▶ **Task description**
Copy nothing but the lines below running from the line containing "--paper: #fff;" through the line containing "background: var(--paper); color: var(--ink);", both end lines included.

Records contained in a dataset:
________
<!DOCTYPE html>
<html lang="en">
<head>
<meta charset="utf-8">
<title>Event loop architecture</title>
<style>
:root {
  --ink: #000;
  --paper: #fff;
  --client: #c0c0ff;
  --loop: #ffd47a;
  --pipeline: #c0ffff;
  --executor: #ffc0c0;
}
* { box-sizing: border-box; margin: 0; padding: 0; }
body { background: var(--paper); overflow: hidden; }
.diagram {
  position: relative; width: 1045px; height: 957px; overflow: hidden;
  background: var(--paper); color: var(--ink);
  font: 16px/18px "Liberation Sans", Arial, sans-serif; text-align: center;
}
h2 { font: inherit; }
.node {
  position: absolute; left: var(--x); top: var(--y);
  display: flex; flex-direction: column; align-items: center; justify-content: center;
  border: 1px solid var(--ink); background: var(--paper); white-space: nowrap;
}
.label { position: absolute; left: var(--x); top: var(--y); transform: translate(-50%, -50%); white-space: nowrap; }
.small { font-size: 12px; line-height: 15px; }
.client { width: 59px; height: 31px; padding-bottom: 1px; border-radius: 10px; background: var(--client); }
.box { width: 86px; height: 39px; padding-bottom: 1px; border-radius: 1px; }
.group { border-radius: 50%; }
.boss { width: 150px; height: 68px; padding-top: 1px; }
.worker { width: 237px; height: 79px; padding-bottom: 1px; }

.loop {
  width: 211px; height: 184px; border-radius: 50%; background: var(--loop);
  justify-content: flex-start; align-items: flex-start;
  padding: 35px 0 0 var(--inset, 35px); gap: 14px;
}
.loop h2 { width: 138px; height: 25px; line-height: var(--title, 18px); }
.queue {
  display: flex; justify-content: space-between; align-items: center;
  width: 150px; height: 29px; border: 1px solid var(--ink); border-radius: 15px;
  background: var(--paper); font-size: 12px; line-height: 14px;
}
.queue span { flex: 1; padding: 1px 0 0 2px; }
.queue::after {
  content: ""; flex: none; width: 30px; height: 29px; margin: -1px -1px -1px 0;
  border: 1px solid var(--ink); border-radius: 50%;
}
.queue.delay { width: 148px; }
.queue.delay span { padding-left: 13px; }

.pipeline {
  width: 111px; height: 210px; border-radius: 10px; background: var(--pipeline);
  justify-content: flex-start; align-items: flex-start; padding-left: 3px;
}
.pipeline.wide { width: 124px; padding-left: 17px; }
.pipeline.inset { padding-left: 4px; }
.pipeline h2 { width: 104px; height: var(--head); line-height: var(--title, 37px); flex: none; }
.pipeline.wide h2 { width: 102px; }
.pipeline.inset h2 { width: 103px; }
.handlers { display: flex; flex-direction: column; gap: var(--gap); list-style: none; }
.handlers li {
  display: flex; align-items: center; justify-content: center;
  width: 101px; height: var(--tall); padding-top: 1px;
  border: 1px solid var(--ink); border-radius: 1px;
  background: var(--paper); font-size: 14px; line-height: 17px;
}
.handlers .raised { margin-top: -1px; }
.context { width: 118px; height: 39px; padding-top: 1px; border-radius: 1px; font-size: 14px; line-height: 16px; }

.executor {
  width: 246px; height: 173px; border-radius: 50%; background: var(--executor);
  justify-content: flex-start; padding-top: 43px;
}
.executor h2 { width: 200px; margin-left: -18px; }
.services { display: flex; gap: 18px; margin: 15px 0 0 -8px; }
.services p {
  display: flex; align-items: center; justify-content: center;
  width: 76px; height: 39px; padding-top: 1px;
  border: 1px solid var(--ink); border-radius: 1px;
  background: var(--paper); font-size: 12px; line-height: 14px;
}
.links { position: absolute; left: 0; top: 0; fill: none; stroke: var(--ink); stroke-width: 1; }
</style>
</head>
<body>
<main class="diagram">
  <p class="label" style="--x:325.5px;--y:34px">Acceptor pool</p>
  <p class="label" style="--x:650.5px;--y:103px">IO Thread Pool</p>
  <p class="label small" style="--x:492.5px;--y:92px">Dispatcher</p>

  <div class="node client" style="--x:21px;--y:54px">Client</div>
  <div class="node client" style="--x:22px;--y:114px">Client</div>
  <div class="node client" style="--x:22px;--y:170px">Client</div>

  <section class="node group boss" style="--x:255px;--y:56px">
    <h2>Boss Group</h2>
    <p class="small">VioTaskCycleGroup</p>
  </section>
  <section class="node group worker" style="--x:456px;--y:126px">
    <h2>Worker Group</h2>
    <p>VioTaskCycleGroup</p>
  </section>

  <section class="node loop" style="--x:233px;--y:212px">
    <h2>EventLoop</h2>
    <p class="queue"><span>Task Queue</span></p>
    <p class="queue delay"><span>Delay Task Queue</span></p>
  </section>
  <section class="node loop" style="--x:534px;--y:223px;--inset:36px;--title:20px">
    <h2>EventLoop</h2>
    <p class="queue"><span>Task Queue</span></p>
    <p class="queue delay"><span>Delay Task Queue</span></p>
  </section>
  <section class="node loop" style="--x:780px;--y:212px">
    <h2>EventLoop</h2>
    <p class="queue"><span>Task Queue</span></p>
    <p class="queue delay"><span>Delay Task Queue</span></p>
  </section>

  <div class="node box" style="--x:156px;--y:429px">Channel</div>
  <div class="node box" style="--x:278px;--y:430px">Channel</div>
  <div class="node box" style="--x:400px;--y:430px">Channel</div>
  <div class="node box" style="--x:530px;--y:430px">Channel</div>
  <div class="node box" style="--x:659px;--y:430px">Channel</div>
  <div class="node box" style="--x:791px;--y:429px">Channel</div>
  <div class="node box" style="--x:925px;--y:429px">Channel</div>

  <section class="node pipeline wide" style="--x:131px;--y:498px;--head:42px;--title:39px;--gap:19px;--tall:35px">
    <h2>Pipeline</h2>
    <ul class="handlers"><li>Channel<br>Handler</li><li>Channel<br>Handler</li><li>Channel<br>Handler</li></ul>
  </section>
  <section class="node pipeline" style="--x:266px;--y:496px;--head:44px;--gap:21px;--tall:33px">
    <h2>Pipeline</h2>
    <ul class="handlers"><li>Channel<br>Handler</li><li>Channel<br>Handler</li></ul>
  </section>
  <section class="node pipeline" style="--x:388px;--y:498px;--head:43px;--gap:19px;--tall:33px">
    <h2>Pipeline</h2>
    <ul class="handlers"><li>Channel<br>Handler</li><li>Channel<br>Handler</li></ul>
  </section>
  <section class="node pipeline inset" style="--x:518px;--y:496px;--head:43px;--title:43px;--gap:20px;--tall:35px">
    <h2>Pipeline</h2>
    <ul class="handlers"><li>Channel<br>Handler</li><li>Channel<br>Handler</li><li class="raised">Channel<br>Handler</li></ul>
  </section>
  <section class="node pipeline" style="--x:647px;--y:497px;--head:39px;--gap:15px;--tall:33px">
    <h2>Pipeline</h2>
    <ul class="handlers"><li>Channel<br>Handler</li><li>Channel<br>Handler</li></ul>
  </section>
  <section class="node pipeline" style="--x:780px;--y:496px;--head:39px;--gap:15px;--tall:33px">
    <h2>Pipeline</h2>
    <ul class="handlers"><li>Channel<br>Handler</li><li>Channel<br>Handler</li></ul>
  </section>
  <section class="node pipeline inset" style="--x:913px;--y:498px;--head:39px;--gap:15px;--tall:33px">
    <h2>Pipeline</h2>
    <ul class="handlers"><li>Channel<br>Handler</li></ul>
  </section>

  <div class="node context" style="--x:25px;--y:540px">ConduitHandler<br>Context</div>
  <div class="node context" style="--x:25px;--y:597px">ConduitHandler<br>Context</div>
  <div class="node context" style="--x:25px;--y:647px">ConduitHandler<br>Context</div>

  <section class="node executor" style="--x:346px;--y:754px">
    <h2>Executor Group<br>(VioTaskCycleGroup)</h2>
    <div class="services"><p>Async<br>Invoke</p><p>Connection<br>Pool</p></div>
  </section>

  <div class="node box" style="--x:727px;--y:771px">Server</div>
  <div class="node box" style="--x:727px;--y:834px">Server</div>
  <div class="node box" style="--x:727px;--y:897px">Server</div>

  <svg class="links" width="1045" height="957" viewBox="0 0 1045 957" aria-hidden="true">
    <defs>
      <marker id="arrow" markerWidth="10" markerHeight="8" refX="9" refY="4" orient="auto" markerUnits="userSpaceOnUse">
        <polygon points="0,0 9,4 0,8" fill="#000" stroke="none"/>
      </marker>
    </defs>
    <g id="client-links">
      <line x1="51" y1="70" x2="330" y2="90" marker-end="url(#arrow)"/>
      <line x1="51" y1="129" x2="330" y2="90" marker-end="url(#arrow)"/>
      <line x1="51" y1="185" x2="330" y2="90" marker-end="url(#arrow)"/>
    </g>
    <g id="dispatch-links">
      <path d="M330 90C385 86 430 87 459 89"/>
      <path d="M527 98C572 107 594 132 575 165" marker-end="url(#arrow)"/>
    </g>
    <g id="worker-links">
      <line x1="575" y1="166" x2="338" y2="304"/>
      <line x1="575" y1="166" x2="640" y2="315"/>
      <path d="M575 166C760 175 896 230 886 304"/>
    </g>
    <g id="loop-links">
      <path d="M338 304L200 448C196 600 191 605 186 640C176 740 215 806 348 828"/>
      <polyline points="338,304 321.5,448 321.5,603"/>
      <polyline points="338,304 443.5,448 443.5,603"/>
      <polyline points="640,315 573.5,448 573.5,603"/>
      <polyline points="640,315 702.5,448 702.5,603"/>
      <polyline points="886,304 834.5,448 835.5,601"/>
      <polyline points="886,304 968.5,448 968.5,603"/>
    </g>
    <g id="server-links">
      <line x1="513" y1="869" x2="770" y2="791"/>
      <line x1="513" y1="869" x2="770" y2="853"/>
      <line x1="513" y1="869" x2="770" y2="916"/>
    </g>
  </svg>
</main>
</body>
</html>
________
▶ **Result of the exercise**
  --paper: #fff;
  --client: #c0c0ff;
  --loop: #ffd47a;
  --pipeline: #c0ffff;
  --executor: #ffc0c0;
}
* { box-sizing: border-box; margin: 0; padding: 0; }
body { background: var(--paper); overflow: hidden; }
.diagram {
  position: relative; width: 1045px; height: 957px; overflow: hidden;
  background: var(--paper); color: var(--ink);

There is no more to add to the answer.